  • Private Fee-for-Service (PFFS) plans. These plans pay for a certain amount to doctors, healthcare providers, and hospitals for your care, while you also pay a certain amount. Some who opt for this plan access care from providers and hospitals in their PFFS plan. For others, these plans define a network within which members can choose their providers. These providers offer lower rates than those outside of the network. 
  • Medical Savings Account (MSA) plans. In these plans, which are similar to non-Medicare Health Savings Account plans, you choose your healthcare services and providers. MSA plans blend a high-deductible insurance plan with a medical savings account. Your high-deductible health plan will only begin to cover your healtcare costs after you meet a high yearly deductible, which each plan determines differently. But you can use money that the plan deposits into your MSA to fund your healthcare costs prior to meeting your deductible. 

The Official U.S. Government Site for Medicare online states that you must live in the service area of you prospective plan and also have Medicare Part A and Part B in order to join a Medicare Advantage Plan.

Both Medicare and Medicare Advantage are also legally required to cover certain basic health services, though the costs you pay and the specific services that are covered vary.

Medicare Advantage began in 1995, though similar programs were available as early as the 1970s. The key distinction between the two programs is that Medicare is government health insurance, while Medicare Advantage is private health insurance that the government helps fund.

Medicare vs. Medicare Advantage: Differences

Both Medicare and Medicare Advantage will fund most basic health costs, including doctor's visits and hospital stays. The specific cost of each plan, as well as the out-of-pocket copays and other costs, vary. Some key differences between the two programs include:

  • Original Medicare includes Medicare Part A (hospital care) and Part B (medical care) only.

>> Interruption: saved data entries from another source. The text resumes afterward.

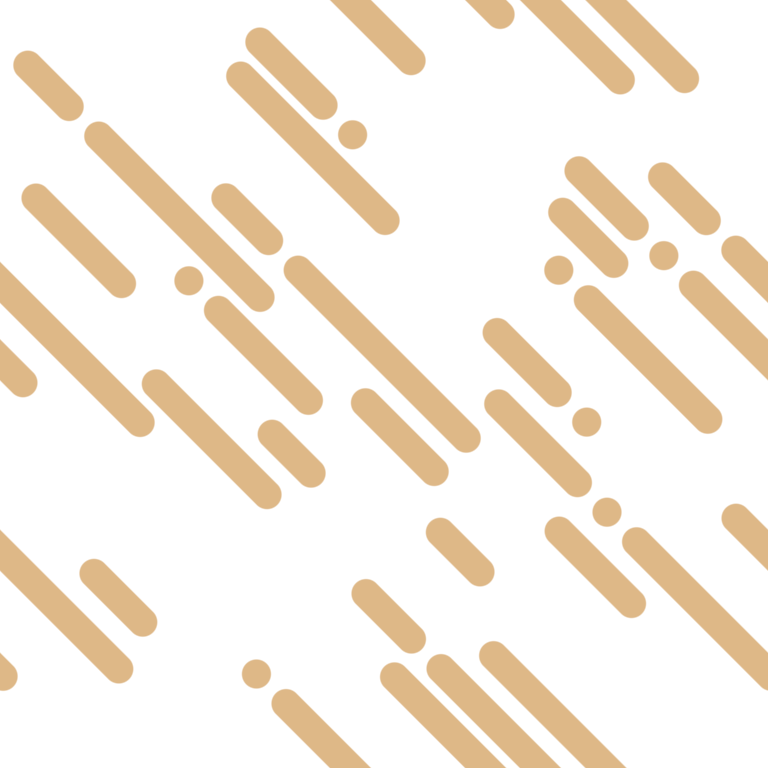
A WebGL 2 fragment shader for this pattern:

```glsl
#version 300 es
precision highp float;
// Scattered tan diagonal dashes and dots with round ends on white, tiling seamlessly.

uniform vec2 u_resolution;
out vec4 fragColor;

const vec3 PAPER = vec3(1.0);
const vec3 TAN = vec3(0.87, 0.72, 0.53);
const float LANES = 12.0;          // diagonal lanes per tile
const int STROKES_PER_LANE = 3;
const float STROKE_RADIUS = 0.0189;
const float TIGHT_GAP = 0.0385;    // between end centres, measured along x
const float GOLDEN = 0.618034;
const float ROOT2 = 1.414214;

float hash(float n, float seed) {
  return fract(sin(n * 12.9898 + seed * 78.233) * 43758.5453);
}

// Evenly spread lengths along x; the lowest fifth become dots of length zero.
float strokeLength(float id) {
  float rank = fract(id * GOLDEN + 0.31);
  float size = (rank - 0.2) / 0.8;
  return size < 0.0 ? 0.0 : mix(0.05, 0.25, pow(size, 1.8));
}

// Dots always sit close to their neighbours; dashes only sometimes do.
float gapAfter(float id, float len, float nextLen) {
  bool tight = min(len, nextLen) == 0.0 || hash(id, 3.0) < 0.35;
  return tight ? TIGHT_GAP : mix(0.12, 0.25, hash(id, 4.0));
}

// Distance to a capsule centred at the origin and lying along the first axis.
float capsule(vec2 q, float halfLength, float radius) {
  return length(vec2(max(abs(q.x) - halfLength, 0.0), q.y)) - radius;
}

// Walks along one closed lane and returns the distance to its nearest stroke.
float laneDistance(float lane, float along, float across) {
  float cursor = fract(lane * GOLDEN + 0.3 * hash(lane, 2.0));
  float firstId = mod(lane * 5.0, LANES) * float(STROKES_PER_LANE);
  float nearest = 1.0;
  for (int i = 0; i < STROKES_PER_LANE; i++) {
    float id = firstId + float(i);
    float len = strokeLength(id);
    float offset = fract(along - cursor - 0.5 * len + 0.5) - 0.5;
    vec2 q = vec2(offset * ROOT2, across);
    nearest = min(nearest, capsule(q, 0.5 * len * ROOT2, STROKE_RADIUS));
    cursor += len + gapAfter(id, len, strokeLength(id + 1.0));
  }
  return nearest;
}

void main() {
  vec2 p = gl_FragCoord.xy / u_resolution;

  // Lanes follow x + y = constant and close on themselves across the tile.
  float s = (p.x + p.y) * LANES;
  float lane = mod(floor(s), LANES);
  float jitter = 0.26 * (hash(lane, 1.0) - 0.5);
  float drift = (fract(s) - 0.5 - jitter) / LANES;

  float d = laneDistance(lane, p.x - 0.5 * drift, drift / ROOT2);

  // Soft edge about one pixel to either side
  float edge = 1.0 / min(u_resolution.x, u_resolution.y);
  float ink = 1.0 - smoothstep(-edge, edge, d);
  fragColor = vec4(mix(PAPER, TAN, ink), 1.0);
}
```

People who want prescription drug coverage must purchase a Medicare Part D plan. Medicare Advantage often includes Part D, and may offer coverage for services original Medicare will not cover.
  • You can use original Medicare at any doctor or hospital that accepts the program. Medicare Advantage programs may limit you to specific in-network providers.
  • Out-of-pocket costs with Medicare Advantage plans are usually lower.
  • The government sets prices for various services offered under original Medicare plans. With a Medicare Advantage plan, you may pay a different rate based on the rate negotiated by the insurer. This rate may be higher or lower than the original Medicare rate.

Why Choose Medicare Advantage?

Medicare Advantage plans must offer benefits comparable to original Medicare. The government regulates these plans, ensuring that they meet certain basic care requirements. The costs and copays for various services, however, may be different. For some people, Medicare Advantage is a better choice. You might choose Medicare advantage because:

  • There are more options. In 2018, the average Medicare beneficiary could choose from 21 plans, though some regions offered even more choices.
  • Premiums may be lower on some plans. Some even offer $0 premiums, though this usually means you'll pay higher copays.
  • There is usually prescription drug coverage. Original Medicare does not cover prescription drugs unless you enroll in Part D. In 2019, 90% of Medicare Advantage policies offered prescription drug coverage.
  • You may pay less for expensive services. Medicare Advantage plans are legally required to limit your out-of-pocket maximum costs. With original Medicare, you keep paying costs no matter how much you spend. In 2020, the out-of-pocket maximum for most Medicare Advantage costs was $6,700.
  • There is often coverage for services original Medicare will not fund. Each plan is different, so it is important to compare and review plan documents. However, many Medicare Advantage plans offer dental or vision coverage. Original Medicare, by contrast, covers only medical and hospital care.